YOUR ASSIGNMENT:
Start at the top of the records below and copy them exactly to the end.

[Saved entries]
+++

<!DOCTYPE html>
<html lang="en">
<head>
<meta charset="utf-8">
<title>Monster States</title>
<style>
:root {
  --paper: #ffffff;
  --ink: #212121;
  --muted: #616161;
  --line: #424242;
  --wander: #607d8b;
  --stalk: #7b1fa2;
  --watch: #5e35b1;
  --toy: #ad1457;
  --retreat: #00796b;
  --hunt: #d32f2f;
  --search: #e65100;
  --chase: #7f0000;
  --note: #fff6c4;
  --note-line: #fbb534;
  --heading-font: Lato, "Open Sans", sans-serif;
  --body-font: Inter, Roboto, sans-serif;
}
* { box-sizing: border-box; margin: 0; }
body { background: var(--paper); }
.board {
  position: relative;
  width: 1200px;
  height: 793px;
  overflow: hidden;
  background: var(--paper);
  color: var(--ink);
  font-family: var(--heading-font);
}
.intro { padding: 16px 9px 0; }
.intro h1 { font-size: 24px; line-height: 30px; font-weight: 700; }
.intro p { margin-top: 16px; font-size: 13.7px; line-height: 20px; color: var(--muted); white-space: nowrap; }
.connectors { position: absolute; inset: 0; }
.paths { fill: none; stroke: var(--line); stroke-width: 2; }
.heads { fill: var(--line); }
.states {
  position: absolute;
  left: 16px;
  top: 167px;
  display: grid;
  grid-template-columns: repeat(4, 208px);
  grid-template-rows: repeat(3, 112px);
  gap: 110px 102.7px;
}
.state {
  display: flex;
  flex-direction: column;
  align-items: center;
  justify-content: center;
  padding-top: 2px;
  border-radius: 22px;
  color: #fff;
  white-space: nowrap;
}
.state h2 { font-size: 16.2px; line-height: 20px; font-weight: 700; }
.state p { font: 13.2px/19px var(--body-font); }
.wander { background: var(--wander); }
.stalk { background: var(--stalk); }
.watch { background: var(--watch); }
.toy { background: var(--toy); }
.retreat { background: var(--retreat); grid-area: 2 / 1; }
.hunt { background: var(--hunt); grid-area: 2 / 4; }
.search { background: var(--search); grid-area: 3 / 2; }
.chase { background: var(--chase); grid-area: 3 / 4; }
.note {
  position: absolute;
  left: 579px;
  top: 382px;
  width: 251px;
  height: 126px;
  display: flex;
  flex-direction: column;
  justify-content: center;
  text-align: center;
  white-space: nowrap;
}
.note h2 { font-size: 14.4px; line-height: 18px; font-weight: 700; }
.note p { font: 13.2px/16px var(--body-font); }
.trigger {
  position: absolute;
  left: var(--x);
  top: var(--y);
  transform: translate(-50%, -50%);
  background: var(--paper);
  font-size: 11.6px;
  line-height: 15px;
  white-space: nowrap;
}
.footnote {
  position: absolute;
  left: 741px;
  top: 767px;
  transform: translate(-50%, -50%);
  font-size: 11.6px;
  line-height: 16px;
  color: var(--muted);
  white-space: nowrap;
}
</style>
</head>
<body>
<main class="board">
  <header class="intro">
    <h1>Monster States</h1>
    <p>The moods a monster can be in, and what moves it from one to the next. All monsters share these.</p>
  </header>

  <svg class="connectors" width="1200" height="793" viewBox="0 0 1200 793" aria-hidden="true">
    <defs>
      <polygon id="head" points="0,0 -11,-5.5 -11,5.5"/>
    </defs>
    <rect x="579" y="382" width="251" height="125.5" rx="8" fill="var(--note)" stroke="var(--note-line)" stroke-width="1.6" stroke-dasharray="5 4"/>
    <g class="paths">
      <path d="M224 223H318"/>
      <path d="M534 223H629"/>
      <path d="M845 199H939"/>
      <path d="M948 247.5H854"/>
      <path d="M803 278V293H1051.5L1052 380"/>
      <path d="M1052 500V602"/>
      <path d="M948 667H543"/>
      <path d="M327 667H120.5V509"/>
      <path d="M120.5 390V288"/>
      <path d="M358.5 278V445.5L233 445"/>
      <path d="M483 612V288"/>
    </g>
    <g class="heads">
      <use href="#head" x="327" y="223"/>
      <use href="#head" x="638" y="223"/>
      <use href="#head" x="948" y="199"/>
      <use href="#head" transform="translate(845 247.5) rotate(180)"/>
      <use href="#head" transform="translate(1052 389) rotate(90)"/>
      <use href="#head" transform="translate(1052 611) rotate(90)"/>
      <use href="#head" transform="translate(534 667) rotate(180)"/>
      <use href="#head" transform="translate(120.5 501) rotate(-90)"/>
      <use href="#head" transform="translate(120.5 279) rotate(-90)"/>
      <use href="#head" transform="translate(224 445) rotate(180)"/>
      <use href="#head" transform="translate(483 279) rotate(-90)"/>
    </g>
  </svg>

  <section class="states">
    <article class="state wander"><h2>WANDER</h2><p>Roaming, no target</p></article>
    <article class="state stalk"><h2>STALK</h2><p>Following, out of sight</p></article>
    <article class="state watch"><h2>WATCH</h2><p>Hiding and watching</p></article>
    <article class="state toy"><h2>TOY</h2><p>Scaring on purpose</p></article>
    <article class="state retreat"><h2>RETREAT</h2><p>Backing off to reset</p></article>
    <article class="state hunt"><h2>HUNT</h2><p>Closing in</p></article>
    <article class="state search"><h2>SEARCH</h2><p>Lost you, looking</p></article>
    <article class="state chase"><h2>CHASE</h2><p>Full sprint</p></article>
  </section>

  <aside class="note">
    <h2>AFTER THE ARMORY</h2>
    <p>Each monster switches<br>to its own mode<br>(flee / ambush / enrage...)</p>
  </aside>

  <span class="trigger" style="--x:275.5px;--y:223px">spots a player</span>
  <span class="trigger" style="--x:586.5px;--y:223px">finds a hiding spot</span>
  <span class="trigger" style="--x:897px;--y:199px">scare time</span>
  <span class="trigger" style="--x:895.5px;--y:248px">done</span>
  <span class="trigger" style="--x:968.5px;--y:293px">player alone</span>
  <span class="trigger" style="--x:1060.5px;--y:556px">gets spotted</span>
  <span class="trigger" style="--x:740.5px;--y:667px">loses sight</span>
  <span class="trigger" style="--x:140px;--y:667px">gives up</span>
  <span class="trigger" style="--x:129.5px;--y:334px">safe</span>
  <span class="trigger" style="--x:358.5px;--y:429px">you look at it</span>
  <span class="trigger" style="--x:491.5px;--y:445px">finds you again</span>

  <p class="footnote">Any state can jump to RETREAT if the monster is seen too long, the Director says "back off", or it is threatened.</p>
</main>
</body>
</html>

+++

EXPECTED ANSWER:
<!DOCTYPE html>
<html lang="en">
<head>
<meta charset="utf-8">
<title>Monster States</title>
<style>
:root {
  --paper: #ffffff;
  --ink: #212121;
  --muted: #616161;
  --line: #424242;
  --wander: #607d8b;
  --stalk: #7b1fa2;
  --watch: #5e35b1;
  --toy: #ad1457;
  --retreat: #00796b;
  --hunt: #d32f2f;
  --search: #e65100;
  --chase: #7f0000;
  --note: #fff6c4;
  --note-line: #fbb534;
  --heading-font: Lato, "Open Sans", sans-serif;
  --body-font: Inter, Roboto, sans-serif;
}
* { box-sizing: border-box; margin: 0; }
body { background: var(--paper); }
.board {
  position: relative;
  width: 1200px;
  height: 793px;
  overflow: hidden;
  background: var(--paper);
  color: var(--ink);
  font-family: var(--heading-font);
}
.intro { padding: 16px 9px 0; }
.intro h1 { font-size: 24px; line-height: 30px; font-weight: 700; }
.intro p { margin-top: 16px; font-size: 13.7px; line-height: 20px; color: var(--muted); white-space: nowrap; }
.connectors { position: absolute; inset: 0; }
.paths { fill: none; stroke: var(--line); stroke-width: 2; }
.heads { fill: var(--line); }
.states {
  position: absolute;
  left: 16px;
  top: 167px;
  display: grid;
  grid-template-columns: repeat(4, 208px);
  grid-template-rows: repeat(3, 112px);
  gap: 110px 102.7px;
}
.state {
  display: flex;
  flex-direction: column;
  align-items: center;
  justify-content: center;
  padding-top: 2px;
  border-radius: 22px;
  color: #fff;
  white-space: nowrap;
}
.state h2 { font-size: 16.2px; line-height: 20px; font-weight: 700; }
.state p { font: 13.2px/19px var(--body-font); }
.wander { background: var(--wander); }
.stalk { background: var(--stalk); }
.watch { background: var(--watch); }
.toy { background: var(--toy); }
.retreat { background: var(--retreat); grid-area: 2 / 1; }
.hunt { background: var(--hunt); grid-area: 2 / 4; }
.search { background: var(--search); grid-area: 3 / 2; }
.chase { background: var(--chase); grid-area: 3 / 4; }
.note {
  position: absolute;
  left: 579px;
  top: 382px;
  width: 251px;
  height: 126px;
  display: flex;
  flex-direction: column;
  justify-content: center;
  text-align: center;
  white-space: nowrap;
}
.note h2 { font-size: 14.4px; line-height: 18px; font-weight: 700; }
.note p { font: 13.2px/16px var(--body-font); }
.trigger {
  position: absolute;
  left: var(--x);
  top: var(--y);
  transform: translate(-50%, -50%);
  background: var(--paper);
  font-size: 11.6px;
  line-height: 15px;
  white-space: nowrap;
}
.footnote {
  position: absolute;
  left: 741px;
  top: 767px;
  transform: translate(-50%, -50%);
  font-size: 11.6px;
  line-height: 16px;
  color: var(--muted);
  white-space: nowrap;
}
</style>
</head>
<body>
<main class="board">
  <header class="intro">
    <h1>Monster States</h1>
    <p>The moods a monster can be in, and what moves it from one to the next. All monsters share these.</p>
  </header>

  <svg class="connectors" width="1200" height="793" viewBox="0 0 1200 793" aria-hidden="true">
    <defs>
      <polygon id="head" points="0,0 -11,-5.5 -11,5.5"/>
    </defs>
    <rect x="579" y="382" width="251" height="125.5" rx="8" fill="var(--note)" stroke="var(--note-line)" stroke-width="1.6" stroke-dasharray="5 4"/>
    <g class="paths">
      <path d="M224 223H318"/>
      <path d="M534 223H629"/>
      <path d="M845 199H939"/>
      <path d="M948 247.5H854"/>
      <path d="M803 278V293H1051.5L1052 380"/>
      <path d="M1052 500V602"/>
      <path d="M948 667H543"/>
      <path d="M327 667H120.5V509"/>
      <path d="M120.5 390V288"/>
      <path d="M358.5 278V445.5L233 445"/>
      <path d="M483 612V288"/>
    </g>
    <g class="heads">
      <use href="#head" x="327" y="223"/>
      <use href="#head" x="638" y="223"/>
      <use href="#head" x="948" y="199"/>
      <use href="#head" transform="translate(845 247.5) rotate(180)"/>
      <use href="#head" transform="translate(1052 389) rotate(90)"/>
      <use href="#head" transform="translate(1052 611) rotate(90)"/>
      <use href="#head" transform="translate(534 667) rotate(180)"/>
      <use href="#head" transform="translate(120.5 501) rotate(-90)"/>
      <use href="#head" transform="translate(120.5 279) rotate(-90)"/>
      <use href="#head" transform="translate(224 445) rotate(180)"/>
      <use href="#head" transform="translate(483 279) rotate(-90)"/>
    </g>
  </svg>

  <section class="states">
    <article class="state wander"><h2>WANDER</h2><p>Roaming, no target</p></article>
    <article class="state stalk"><h2>STALK</h2><p>Following, out of sight</p></article>
    <article class="state watch"><h2>WATCH</h2><p>Hiding and watching</p></article>
    <article class="state toy"><h2>TOY</h2><p>Scaring on purpose</p></article>
    <article class="state retreat"><h2>RETREAT</h2><p>Backing off to reset</p></article>
    <article class="state hunt"><h2>HUNT</h2><p>Closing in</p></article>
    <article class="state search"><h2>SEARCH</h2><p>Lost you, looking</p></article>
    <article class="state chase"><h2>CHASE</h2><p>Full sprint</p></article>
  </section>

  <aside class="note">
    <h2>AFTER THE ARMORY</h2>
    <p>Each monster switches<br>to its own mode<br>(flee / ambush / enrage...)</p>
  </aside>

  <span class="trigger" style="--x:275.5px;--y:223px">spots a player</span>
  <span class="trigger" style="--x:586.5px;--y:223px">finds a hiding spot</span>
  <span class="trigger" style="--x:897px;--y:199px">scare time</span>
  <span class="trigger" style="--x:895.5px;--y:248px">done</span>
  <span class="trigger" style="--x:968.5px;--y:293px">player alone</span>
  <span class="trigger" style="--x:1060.5px;--y:556px">gets spotted</span>
  <span class="trigger" style="--x:740.5px;--y:667px">loses sight</span>
  <span class="trigger" style="--x:140px;--y:667px">gives up</span>
  <span class="trigger" style="--x:129.5px;--y:334px">safe</span>
  <span class="trigger" style="--x:358.5px;--y:429px">you look at it</span>
  <span class="trigger" style="--x:491.5px;--y:445px">finds you again</span>

  <p class="footnote">Any state can jump to RETREAT if the monster is seen too long, the Director says "back off", or it is threatened.</p>
</main>
</body>
</html>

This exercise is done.